**Problem to work on**. Repeat every record below, word for word.

#### Supplied material ####

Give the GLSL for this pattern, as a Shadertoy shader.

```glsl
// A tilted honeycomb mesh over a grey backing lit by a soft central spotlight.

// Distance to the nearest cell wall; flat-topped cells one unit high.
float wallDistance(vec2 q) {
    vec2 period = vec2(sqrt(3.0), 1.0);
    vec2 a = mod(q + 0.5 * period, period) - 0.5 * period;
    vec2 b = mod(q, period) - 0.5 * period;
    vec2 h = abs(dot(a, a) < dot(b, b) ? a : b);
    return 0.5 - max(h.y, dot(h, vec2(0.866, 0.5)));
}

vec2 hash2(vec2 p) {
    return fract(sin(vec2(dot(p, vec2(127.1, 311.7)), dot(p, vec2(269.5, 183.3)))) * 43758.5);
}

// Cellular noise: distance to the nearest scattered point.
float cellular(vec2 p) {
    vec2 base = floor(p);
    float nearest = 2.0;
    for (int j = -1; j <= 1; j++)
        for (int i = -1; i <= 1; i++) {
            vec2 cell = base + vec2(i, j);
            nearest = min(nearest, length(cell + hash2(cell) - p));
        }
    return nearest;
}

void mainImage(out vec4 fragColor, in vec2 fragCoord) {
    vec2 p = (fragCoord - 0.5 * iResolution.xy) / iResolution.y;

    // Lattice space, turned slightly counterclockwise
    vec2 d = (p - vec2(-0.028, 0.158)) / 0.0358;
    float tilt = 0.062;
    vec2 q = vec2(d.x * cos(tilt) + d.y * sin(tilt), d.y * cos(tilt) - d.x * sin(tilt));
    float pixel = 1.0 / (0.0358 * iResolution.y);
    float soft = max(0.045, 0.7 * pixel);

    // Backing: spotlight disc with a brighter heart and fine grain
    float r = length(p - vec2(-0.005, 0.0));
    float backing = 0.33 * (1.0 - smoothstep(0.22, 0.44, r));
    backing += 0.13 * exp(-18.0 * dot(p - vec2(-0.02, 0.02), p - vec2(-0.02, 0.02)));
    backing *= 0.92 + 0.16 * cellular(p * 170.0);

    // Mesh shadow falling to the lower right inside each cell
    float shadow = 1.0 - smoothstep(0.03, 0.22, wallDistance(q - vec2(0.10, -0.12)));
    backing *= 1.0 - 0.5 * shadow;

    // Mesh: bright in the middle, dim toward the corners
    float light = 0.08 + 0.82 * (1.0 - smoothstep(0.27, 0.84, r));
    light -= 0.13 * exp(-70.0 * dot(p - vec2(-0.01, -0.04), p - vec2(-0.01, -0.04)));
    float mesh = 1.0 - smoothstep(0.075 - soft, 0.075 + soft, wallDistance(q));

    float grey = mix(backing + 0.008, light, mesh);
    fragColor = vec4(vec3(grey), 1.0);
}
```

####

**Response**.
Give the GLSL for this pattern, as a Shadertoy shader.

```glsl
// A tilted honeycomb mesh over a grey backing lit by a soft central spotlight.

// Distance to the nearest cell wall; flat-topped cells one unit high.
float wallDistance(vec2 q) {
    vec2 period = vec2(sqrt(3.0), 1.0);
    vec2 a = mod(q + 0.5 * period, period) - 0.5 * period;
    vec2 b = mod(q, period) - 0.5 * period;
    vec2 h = abs(dot(a, a) < dot(b, b) ? a : b);
    return 0.5 - max(h.y, dot(h, vec2(0.866, 0.5)));
}

vec2 hash2(vec2 p) {
    return fract(sin(vec2(dot(p, vec2(127.1, 311.7)), dot(p, vec2(269.5, 183.3)))) * 43758.5);
}

// Cellular noise: distance to the nearest scattered point.
float cellular(vec2 p) {
    vec2 base = floor(p);
    float nearest = 2.0;
    for (int j = -1; j <= 1; j++)
        for (int i = -1; i <= 1; i++) {
            vec2 cell = base + vec2(i, j);
            nearest = min(nearest, length(cell + hash2(cell) - p));
        }
    return nearest;
}

void mainImage(out vec4 fragColor, in vec2 fragCoord) {
    vec2 p = (fragCoord - 0.5 * iResolution.xy) / iResolution.y;

    // Lattice space, turned slightly counterclockwise
    vec2 d = (p - vec2(-0.028, 0.158)) / 0.0358;
    float tilt = 0.062;
    vec2 q = vec2(d.x * cos(tilt) + d.y * sin(tilt), d.y * cos(tilt) - d.x * sin(tilt));
    float pixel = 1.0 / (0.0358 * iResolution.y);
    float soft = max(0.045, 0.7 * pixel);

    // Backing: spotlight disc with a brighter heart and fine grain
    float r = length(p - vec2(-0.005, 0.0));
    float backing = 0.33 * (1.0 - smoothstep(0.22, 0.44, r));
    backing += 0.13 * exp(-18.0 * dot(p - vec2(-0.02, 0.02), p - vec2(-0.02, 0.02)));
    backing *= 0.92 + 0.16 * cellular(p * 170.0);

    // Mesh shadow falling to the lower right inside each cell
    float shadow = 1.0 - smoothstep(0.03, 0.22, wallDistance(q - vec2(0.10, -0.12)));
    backing *= 1.0 - 0.5 * shadow;

    // Mesh: bright in the middle, dim toward the corners
    float light = 0.08 + 0.82 * (1.0 - smoothstep(0.27, 0.84, r));
    light -= 0.13 * exp(-70.0 * dot(p - vec2(-0.01, -0.04), p - vec2(-0.01, -0.04)));
    float mesh = 1.0 - smoothstep(0.075 - soft, 0.075 + soft, wallDistance(q));

    float grey = mix(backing + 0.008, light, mesh);
    fragColor = vec4(vec3(grey), 1.0);
}
```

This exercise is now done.